# PROBLEM STATEMENT
From the records below, copy each line that has the word "positive" in it.

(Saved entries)
========
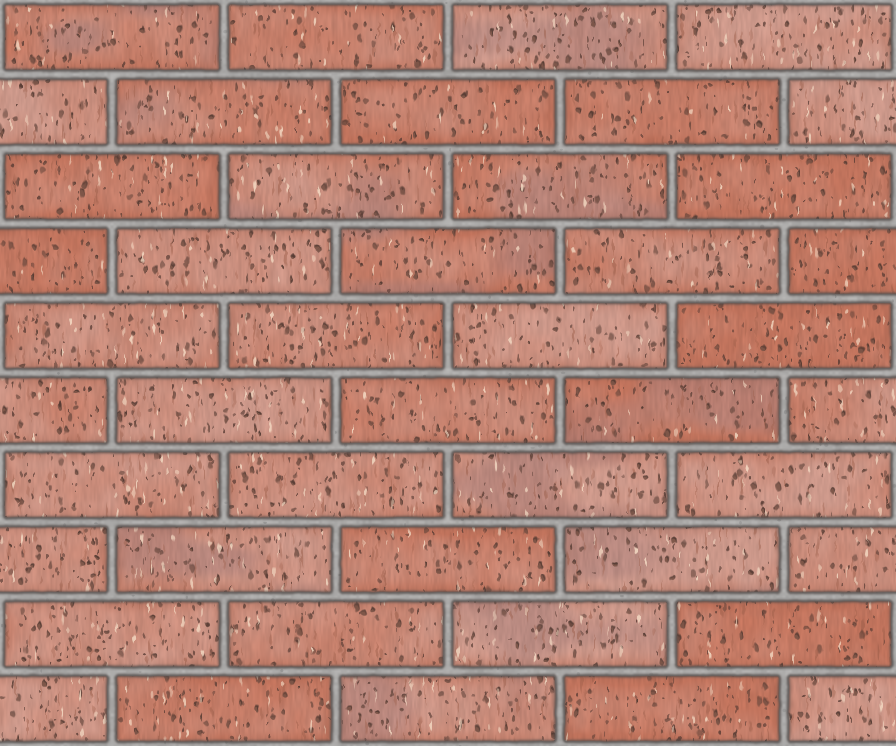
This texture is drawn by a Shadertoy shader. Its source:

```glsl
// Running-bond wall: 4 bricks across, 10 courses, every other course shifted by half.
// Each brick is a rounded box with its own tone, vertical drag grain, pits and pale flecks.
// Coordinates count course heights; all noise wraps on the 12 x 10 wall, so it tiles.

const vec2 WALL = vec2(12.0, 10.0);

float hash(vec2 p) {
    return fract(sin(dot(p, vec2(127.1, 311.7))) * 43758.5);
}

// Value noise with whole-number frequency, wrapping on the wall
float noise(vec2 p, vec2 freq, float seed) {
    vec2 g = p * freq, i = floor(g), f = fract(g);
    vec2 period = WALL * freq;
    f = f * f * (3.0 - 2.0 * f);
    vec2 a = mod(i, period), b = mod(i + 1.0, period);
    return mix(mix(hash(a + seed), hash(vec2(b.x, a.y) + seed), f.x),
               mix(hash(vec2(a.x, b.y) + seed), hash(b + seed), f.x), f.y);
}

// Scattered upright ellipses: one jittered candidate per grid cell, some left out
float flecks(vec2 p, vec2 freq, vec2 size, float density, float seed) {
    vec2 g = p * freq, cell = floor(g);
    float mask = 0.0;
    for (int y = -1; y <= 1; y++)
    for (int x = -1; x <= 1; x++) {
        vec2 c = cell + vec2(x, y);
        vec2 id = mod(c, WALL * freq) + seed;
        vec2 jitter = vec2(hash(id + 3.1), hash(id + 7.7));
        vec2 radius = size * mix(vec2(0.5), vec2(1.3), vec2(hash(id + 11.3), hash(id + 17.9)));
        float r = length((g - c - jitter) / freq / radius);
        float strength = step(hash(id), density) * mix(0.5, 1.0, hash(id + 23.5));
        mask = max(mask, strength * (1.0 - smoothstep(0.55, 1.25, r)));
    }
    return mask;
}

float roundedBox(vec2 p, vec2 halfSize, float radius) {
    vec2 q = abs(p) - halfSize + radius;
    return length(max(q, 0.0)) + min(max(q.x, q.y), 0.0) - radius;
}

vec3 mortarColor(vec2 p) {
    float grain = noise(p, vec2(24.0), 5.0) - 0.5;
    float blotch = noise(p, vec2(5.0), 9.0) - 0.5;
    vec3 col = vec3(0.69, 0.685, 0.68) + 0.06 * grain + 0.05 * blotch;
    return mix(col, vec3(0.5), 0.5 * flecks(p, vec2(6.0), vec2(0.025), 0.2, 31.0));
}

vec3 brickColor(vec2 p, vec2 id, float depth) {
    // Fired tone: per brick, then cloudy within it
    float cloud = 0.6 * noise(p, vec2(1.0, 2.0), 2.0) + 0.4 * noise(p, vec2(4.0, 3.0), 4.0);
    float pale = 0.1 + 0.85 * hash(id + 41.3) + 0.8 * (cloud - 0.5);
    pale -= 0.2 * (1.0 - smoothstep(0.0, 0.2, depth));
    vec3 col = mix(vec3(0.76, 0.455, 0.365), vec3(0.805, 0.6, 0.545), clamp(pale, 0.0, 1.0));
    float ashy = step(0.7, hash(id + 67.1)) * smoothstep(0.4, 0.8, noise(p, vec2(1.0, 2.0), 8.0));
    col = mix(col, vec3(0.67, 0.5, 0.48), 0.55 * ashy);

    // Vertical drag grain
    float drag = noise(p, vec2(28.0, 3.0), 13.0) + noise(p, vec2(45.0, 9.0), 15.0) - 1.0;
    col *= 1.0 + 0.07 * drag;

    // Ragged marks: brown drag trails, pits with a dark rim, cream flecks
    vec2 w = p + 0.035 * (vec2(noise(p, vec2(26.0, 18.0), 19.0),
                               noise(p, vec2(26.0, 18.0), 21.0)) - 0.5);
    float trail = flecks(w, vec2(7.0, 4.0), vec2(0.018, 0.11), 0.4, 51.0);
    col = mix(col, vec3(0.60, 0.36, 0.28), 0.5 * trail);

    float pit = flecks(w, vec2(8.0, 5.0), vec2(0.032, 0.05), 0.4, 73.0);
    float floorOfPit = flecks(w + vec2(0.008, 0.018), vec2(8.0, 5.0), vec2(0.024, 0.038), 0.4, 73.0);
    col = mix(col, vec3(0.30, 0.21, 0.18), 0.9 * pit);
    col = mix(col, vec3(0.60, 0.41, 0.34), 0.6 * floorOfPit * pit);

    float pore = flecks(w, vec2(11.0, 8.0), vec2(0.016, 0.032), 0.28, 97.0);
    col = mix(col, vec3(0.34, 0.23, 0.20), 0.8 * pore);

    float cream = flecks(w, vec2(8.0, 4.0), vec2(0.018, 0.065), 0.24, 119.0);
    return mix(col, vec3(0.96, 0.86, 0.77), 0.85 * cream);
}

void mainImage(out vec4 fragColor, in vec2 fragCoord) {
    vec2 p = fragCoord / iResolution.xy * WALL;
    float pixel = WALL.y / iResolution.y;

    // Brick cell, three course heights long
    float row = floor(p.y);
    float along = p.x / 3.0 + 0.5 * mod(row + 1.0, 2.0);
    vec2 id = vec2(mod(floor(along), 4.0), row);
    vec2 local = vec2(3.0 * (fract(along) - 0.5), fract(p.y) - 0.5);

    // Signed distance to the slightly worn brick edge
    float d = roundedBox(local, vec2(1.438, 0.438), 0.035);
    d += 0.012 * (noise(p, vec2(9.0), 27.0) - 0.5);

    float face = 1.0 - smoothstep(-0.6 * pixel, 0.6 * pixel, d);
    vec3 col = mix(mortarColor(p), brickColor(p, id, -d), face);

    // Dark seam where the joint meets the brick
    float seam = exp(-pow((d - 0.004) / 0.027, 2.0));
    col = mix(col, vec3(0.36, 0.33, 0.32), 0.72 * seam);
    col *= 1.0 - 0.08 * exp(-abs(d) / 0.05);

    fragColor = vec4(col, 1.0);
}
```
========
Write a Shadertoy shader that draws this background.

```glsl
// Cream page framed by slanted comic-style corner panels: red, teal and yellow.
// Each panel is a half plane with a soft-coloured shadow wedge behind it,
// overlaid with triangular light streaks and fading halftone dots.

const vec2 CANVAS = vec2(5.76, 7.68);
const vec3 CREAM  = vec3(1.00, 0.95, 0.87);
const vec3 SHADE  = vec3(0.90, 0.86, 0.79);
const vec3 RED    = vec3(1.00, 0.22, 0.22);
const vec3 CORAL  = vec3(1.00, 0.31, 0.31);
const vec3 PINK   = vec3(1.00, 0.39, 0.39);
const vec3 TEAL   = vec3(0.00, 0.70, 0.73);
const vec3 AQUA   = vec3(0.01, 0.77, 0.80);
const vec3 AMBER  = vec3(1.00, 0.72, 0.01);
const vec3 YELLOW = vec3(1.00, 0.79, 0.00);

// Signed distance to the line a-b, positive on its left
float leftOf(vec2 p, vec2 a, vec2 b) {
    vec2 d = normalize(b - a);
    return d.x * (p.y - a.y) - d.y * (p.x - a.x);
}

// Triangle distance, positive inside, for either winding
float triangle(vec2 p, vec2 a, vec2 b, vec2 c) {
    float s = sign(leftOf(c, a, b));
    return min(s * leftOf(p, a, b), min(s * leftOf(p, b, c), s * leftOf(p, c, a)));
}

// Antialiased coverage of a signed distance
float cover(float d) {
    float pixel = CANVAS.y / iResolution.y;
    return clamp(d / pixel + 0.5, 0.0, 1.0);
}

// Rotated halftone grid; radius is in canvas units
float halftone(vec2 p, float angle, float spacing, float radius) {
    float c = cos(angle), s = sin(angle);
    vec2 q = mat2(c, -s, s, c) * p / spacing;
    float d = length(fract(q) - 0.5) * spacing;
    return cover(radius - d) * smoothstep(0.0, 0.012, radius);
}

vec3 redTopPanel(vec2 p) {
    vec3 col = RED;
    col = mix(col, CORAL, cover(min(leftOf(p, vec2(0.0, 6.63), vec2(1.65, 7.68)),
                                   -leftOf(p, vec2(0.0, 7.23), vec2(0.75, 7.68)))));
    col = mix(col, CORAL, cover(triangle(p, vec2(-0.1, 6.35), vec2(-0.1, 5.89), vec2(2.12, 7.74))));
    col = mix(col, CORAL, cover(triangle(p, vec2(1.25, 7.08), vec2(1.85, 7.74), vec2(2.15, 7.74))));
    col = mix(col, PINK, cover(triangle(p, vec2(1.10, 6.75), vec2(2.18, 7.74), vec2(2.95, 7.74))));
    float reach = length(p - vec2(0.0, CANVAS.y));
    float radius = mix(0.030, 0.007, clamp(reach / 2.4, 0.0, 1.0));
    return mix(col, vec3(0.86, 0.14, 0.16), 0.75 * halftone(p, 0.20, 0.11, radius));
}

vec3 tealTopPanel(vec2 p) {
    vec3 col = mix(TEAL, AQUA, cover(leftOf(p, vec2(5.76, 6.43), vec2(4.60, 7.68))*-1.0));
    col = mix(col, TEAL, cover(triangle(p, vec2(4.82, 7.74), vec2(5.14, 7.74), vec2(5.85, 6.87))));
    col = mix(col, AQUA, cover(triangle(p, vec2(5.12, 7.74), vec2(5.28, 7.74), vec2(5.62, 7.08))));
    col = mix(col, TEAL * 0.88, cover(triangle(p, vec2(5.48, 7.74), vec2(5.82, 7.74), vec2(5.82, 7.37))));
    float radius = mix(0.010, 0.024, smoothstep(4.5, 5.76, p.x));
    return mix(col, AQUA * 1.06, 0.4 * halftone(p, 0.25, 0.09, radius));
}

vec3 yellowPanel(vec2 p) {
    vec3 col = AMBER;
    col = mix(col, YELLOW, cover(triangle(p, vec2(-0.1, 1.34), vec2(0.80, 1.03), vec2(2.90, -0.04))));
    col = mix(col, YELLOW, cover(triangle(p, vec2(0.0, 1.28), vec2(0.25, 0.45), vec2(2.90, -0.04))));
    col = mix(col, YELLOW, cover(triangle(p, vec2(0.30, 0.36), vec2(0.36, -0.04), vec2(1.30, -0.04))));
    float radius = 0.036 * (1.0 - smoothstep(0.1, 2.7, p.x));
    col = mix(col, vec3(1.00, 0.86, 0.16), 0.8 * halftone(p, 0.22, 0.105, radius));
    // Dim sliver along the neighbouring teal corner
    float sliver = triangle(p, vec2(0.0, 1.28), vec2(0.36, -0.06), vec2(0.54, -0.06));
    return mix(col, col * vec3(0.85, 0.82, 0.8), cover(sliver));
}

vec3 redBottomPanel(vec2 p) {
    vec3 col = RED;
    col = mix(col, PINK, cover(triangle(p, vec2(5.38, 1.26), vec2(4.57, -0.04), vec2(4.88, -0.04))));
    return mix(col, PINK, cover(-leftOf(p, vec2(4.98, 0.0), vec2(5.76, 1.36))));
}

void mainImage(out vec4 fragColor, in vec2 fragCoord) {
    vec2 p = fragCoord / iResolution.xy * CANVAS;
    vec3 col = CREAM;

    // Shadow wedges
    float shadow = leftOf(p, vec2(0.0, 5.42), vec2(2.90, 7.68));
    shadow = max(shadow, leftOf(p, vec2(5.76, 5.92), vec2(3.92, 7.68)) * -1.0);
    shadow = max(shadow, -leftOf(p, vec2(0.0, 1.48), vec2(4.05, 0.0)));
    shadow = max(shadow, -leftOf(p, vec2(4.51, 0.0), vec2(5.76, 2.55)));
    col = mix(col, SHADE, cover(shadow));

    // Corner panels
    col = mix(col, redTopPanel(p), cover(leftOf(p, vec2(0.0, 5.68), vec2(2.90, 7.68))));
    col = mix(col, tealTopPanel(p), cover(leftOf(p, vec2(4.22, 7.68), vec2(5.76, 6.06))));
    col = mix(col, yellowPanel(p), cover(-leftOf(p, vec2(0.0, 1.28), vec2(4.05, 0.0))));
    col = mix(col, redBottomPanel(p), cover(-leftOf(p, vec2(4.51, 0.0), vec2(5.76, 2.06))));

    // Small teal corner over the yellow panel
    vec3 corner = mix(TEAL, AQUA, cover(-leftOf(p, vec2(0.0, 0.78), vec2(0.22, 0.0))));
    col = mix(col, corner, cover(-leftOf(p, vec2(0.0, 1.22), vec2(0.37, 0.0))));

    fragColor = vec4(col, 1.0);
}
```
========
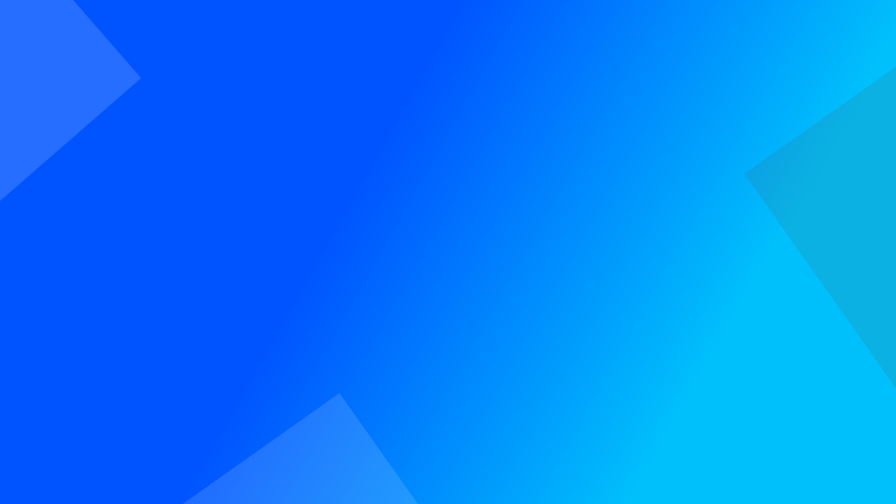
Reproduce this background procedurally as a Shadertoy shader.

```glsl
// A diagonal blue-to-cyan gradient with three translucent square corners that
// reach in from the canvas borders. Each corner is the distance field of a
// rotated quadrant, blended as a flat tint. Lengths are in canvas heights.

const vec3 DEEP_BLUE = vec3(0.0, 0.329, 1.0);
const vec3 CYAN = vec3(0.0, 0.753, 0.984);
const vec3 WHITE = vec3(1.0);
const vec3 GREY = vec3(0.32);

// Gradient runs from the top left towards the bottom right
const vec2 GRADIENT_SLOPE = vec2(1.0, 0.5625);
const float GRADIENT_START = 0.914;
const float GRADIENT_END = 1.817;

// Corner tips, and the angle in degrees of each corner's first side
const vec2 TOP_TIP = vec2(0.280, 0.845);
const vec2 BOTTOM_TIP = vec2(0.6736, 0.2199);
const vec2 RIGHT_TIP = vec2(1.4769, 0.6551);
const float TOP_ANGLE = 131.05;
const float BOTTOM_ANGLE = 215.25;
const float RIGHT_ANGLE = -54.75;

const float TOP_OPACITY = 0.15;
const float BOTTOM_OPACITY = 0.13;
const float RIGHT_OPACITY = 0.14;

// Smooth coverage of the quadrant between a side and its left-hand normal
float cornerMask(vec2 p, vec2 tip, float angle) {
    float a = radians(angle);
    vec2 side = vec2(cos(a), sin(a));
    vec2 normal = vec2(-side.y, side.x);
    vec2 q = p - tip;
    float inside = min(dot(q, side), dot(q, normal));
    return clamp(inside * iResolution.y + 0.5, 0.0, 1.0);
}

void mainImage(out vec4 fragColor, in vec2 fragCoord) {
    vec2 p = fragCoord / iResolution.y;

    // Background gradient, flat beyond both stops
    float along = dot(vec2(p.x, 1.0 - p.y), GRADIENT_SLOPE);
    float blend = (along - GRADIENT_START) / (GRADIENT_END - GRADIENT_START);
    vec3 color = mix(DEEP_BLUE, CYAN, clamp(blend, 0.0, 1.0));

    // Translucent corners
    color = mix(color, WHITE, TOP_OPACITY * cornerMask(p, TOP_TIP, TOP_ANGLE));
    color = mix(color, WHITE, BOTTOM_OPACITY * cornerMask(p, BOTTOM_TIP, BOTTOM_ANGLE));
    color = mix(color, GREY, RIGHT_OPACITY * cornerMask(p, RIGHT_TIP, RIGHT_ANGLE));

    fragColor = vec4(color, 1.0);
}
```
========
# SOLUTION
// Signed distance to the line a-b, positive on its left
// Triangle distance, positive inside, for either winding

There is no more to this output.